Story of O)))

Sasha Frere-Jones on Sunn O)))

Sunn O))) performing at Brooklyn Steel on April 25, 2019. Photo: A.F. Cortes.

EARLIER THIS YEAR, the French composer and artist Éliane Radigue published an essay called “Time Is of No Importance” in a collection called Spectres. In it, she writes: “Like plants, immobile but always growing, my music is never stable. It is ever changing. But the changes are so slight that they are almost imperceptible, and only become apparent after the fact.” The music of SUNN O))) lives in a similar balance, alive and immobile, exceptionally loud but not cruel.

For their show at Brooklyn Steel on April 25, the core duo of guitarists Stephen O’Malley and Greg Anderson were joined by Tim Midyett on bass, Tomas Nieuwehnhuizen on Moog Rogue, and Steve Moore on keyboards and trombone. Their new album, Life Metal (2019), represents their fullest sound in twenty years of work, which is not to say it’s their best. The scale for judging Sunn O)))’s work is not the same as evaluating other kinds of composition and performance. So much labor goes into the physical armature of their guitars (detuned to A or B) and various, carefully calibrated amplifiers that from the moment their music begins, it tells you as much about the mood of a Sunn O))) recording as the sequence of chords that follows the first moment. It’s like looking at the ocean or having that first sip of a Coke with ice—the duration will be meaningful, but the scope of the thing itself is there in the very first moment.

At Brooklyn Steel, the band followed a protocol that’s become more or less standard. White haze slowly fills the room, and, after a pause of about fifteen minutes, men in black monk robes take the stage. A chord is struck. Multiple guitars play the chord as well and, and that’s it. Nothing is visible beyond the clouds and there are no cues to indicate that anything else will happen beyond this one chord. The pitches change, and it takes several minutes to adjust to this implausibly loud and febrile presence.
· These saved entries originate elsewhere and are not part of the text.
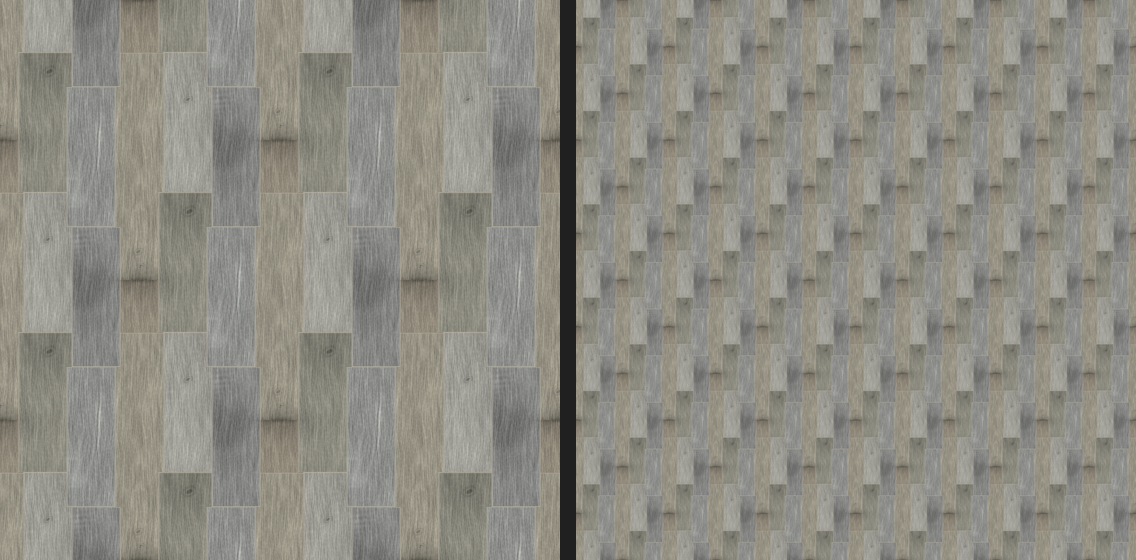
Left, the tile; right, the same tile 3 across and 3 down.
This texture is drawn by a Shadertoy shader. Its source:

```glsl
// Weathered grey wood-look floor planks in staggered columns with pale joints.

const vec3 PALE = vec3(0.625, 0.622, 0.592);
const vec3 OLIVE = vec3(0.560, 0.555, 0.508);
const vec3 SLATE = vec3(0.568, 0.573, 0.560);
const vec3 SMOKE = vec3(0.515, 0.517, 0.508);
const vec3 OAK = vec3(0.598, 0.580, 0.522);
const vec3 UMBER = vec3(0.570, 0.540, 0.482);
const vec3 JOINT = vec3(0.690, 0.672, 0.615);

const float JOG = 0.036;       // sideways step between successive planks
const float START_B = 0.1875;  // first joint of each column
const float START_C = 0.310;
const float START_D = 0.190;

vec2 hash2(vec2 p) {
    vec3 a = fract(p.xyx * vec3(0.1031, 0.1030, 0.0973));
    a += dot(a, a.yzx + 33.33);
    return fract((a.xx + a.yz) * a.zy);
}

// Cellular noise: distance to the nearest feature point, centred near zero
float cells(vec2 p) {
    vec2 id = floor(p), f = fract(p);
    float d = 2.0;
    for (int j = -1; j <= 1; j++)
        for (int i = -1; i <= 1; i++) {
            vec2 o = vec2(i, j);
            vec2 r = o + hash2(id + o) - f;
            d = min(d, dot(r, r));
        }
    return sqrt(d) - 0.45;
}

// Lengthwise fibres, bent by layered sines
float fibres(vec2 s, float seed) {
    float bend = 0.012 * sin(5.0 * s.y + seed) + 0.005 * sin(13.0 * s.y + 9.0 * s.x + 2.3 * seed);
    vec2 q = vec2(s.x + bend, s.y) + 7.1 * seed;
    return 0.17 * cells(q * vec2(95.0, 8.0)) + 0.13 * cells(q * vec2(42.0, 2.5))
         + 0.10 * cells(q * vec2(11.0, 3.0)) + 0.10 * cells(q * vec2(70.0, 45.0));
}

float glow(vec2 d, vec2 size) {
    d /= size;
    return exp(-dot(d, d));
}

// Dark heart with fading rings
float knot(vec2 d, float size) {
    float r = length(d * vec2(1.0, 1.4) + 0.006 * sin(60.0 * d.yx)) / size;
    return -exp(-r * r) * (0.14 + 0.10 * sin(7.0 * r));
}

// Long nested arches around a centre
float arches(vec2 d) {
    float r = length(d * vec2(1.0, 0.16)) + 0.012 * sin(9.0 * d.y + 14.0 * d.x) + 0.005 * sin(31.0 * d.y);
    return sin(150.0 * r) * (0.6 + 0.4 * sin(47.0 * r + 3.0 * d.y));
}

// Sooty stain across a butt joint, sharper on its upper side
float stain(float dx, float v) {
    float dy = 2.0 * (fract(v + 0.5) - 0.5);
    float spread = dy < 0.0 ? 0.07 : 0.11;
    return 0.17 * glow(vec2(dx, dy), vec2(0.24, spread)) + 0.20 * glow(vec2(dx, dy), vec2(0.13, 0.016));
}

// 1 on the second plank of a two-plank column
float second(float v, float start) { return step(0.5, fract(v - start)); }

float line(float d, float halfWidth, float px) {
    return 1.0 - smoothstep(halfWidth - 0.6 * px, halfWidth + 0.6 * px, abs(d));
}

void mainImage(out vec4 fragColor, in vec2 fragCoord) {
    // Four groups of three columns, each group half a period lower than the last
    vec2 uv = fragCoord / iResolution.xy;
    float px = 4.0 / iResolution.y;
    float x = 4.0 * uv.x - 0.135;
    float u = fract(x);
    float v = fract(2.0 * (1.0 - uv.y) + 0.5 * floor(x));
    if (u < JOG * second(v, START_B)) {
        u += 1.0;
        v = fract(v + 0.5);
    }

    // Column edges
    float isPale = second(v, START_B), isSmoke = second(v, START_C);
    float edgeB = JOG * isPale;
    float edgeC = 0.344 + JOG * isSmoke;
    float edgeD = 0.6875 + JOG * isSmoke;
    float edgeEnd = 1.0 + JOG * second(v + 0.5, START_B);
    float side = min(min(abs(u - edgeB), abs(u - edgeC)), min(abs(u - edgeD), abs(u - edgeEnd)));

    // Plank colour, figure and end joint
    vec3 wood;
    float tone, butt, buttStrength = 0.75;
    if (u < edgeC) {
        vec2 s = vec2(u, 2.0 * mod(fract(v - START_B), 0.5));
        butt = min(s.y, 1.0 - s.y);
        wood = mix(OLIVE, PALE, isPale);
        float olive = knot(s - vec2(0.219, 0.135), 0.045) - 0.13 * glow(s - vec2(0.2, 0.0), vec2(0.4, 0.32));
        float pale = knot(s - vec2(0.208, 0.335), 0.028) + 0.07 * glow(s - vec2(0.13, 0.8), vec2(0.12, 0.25))
                   - 0.06 * glow(s - vec2(0.3, 0.2), vec2(0.15, 0.3));
        tone = fibres(s, 1.0 + isPale) + mix(olive, pale, isPale);
    } else if (u < edgeD) {
        vec2 s = vec2(u, 2.0 * mod(fract(v - START_C), 0.5));
        butt = min(s.y, 1.0 - s.y);
        wood = mix(SLATE, SMOKE, isSmoke);
        float crack = s.x - 0.578 - 0.008 * sin(9.0 * s.y) - 0.003 * sin(31.0 * s.y);
        float slate = 0.16 * glow(vec2(crack, s.y - 0.42), vec2(0.007, 0.3))
                    - 0.16 * glow(vec2(crack + 0.014, s.y - 0.4), vec2(0.004, 0.35));
        float smoke = 0.05 - 0.19 * glow(s - vec2(0.47, 0.45), vec2(0.14, 0.25))
                    + 0.05 * sin(150.0 * s.y + 12.0 * s.x) * glow(s - vec2(0.43, 0.1), vec2(0.08, 0.08));
        tone = 1.2 * fibres(s, 3.0 + isSmoke) + mix(slate, smoke, isSmoke);
    } else {
        float t = fract(v - START_D);
        vec2 s = vec2(u, 2.0 * t);
        float isUmber = step(0.81, t);
        butt = min(s.y, 2.0 - s.y);
        buttStrength = 0.4;
        wood = mix(OAK, UMBER, isUmber);
        vec2 heart = s - vec2(0.854, mix(1.417, 1.62, isUmber));
        tone = fibres(s, 5.0 + isUmber) + 0.035 * arches(heart)
             + (1.0 - isUmber) * (knot(heart, 0.03) + knot(heart - vec2(0.02, 0.1), 0.018));
    }

    // Stains, own group and the neighbour on the left
    tone -= stain(u - 0.86, v) + stain(u + 0.14, v + 0.5);
    vec3 color = wood * (1.0 + tone);

    // Joints
    color = mix(color, JOINT, 0.6 * line(side, 0.0045, px));
    color = mix(color, JOINT, buttStrength * line(butt, 0.005, px));
    fragColor = vec4(color, 1.0);
}
```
Minor variations in harmonic overtones beat like small waves lapping each other. Your eyes kinda jiggle. Whatever you’re standing on is humming at its own frequency. The word immersive gets used a lot with Sunn O))), which isn’t exactly wrong, in that the sea is big enough to subsume anything. The experience isn’t quite as claustrophobic as an immersion sounds because you’re witnessing a mutating, living thing, and it does not mean to harm you, or drown you.

Sunn O))) performing at Brooklyn Steel on April 25, 2019. Photo: A.F. Cortes.

Their set was a ninety-minute continuum drawn from Life Metal and an album that will come out later this year, Pyroclasts. The one exception was a composition called “Candlegoat” from 2005’s Black One. If it seems like this is something I could figure out in the heat of the moment, that is a deception. A high melody line in “Troubled Air” tipped me off, but other than that, I had no idea what was going on, and wasn’t much worried.

The air circulation system at Brooklyn Steel seems pretty robust, so the white fog continually filled the stage then receded into the vents, revealing our five friends in their robes. Sunn O))) have worked extensively with the singer Attila Csihar, who is not on the current tour. Without a singer to focus the eye and create a dramatic narrative, the music fell back on absolute essentials. A pleasant rolling, interlocking sequence took root. Anderson and O’Malley signaled the band with slow, deliberate moves. A picking arm would go up, and a hand would curl slightly. The elected chord retains its seat, continuing to ring. The hand comes down, not quickly, and then strums, and the notes all shift. It all happens more slowly than whatever you are imagining. O’Malley is fairly calm about it, while Anderson brings a more classically metal sense of theater to the process. He would throw his head back and offer his Les Paul guitar up to the sky and then bucket forward when the new chord hit. He stopped to drain a bottle of wine several times while the sound was vibrating, then handed the bottle to Moore and shifted to the next chord.

Lighting designer Anne Weckström was nothing short of remarkable, blending colors and staking out physical space with her compositions. Many of her color combinations evoked Samantha Keely Smith’s paintings that accompany Life Metal, turbid whorls of cream and earth tones that echo J. M. W. Turner, if one of his ships had run aground in a wet forest.

When the sustain and resonance was looping back on itself and feeling static, Weckström used the less hazy moments to fire off a dozen vertical white spots. Towards the end of the set, she hit a deep, hot magenta so notable that the people around me who hadn’t touched their phones all evening grabbed them to take a picture. One of them looked at his shots, sadly, after the show: “Couldn’t even sort of capture it.”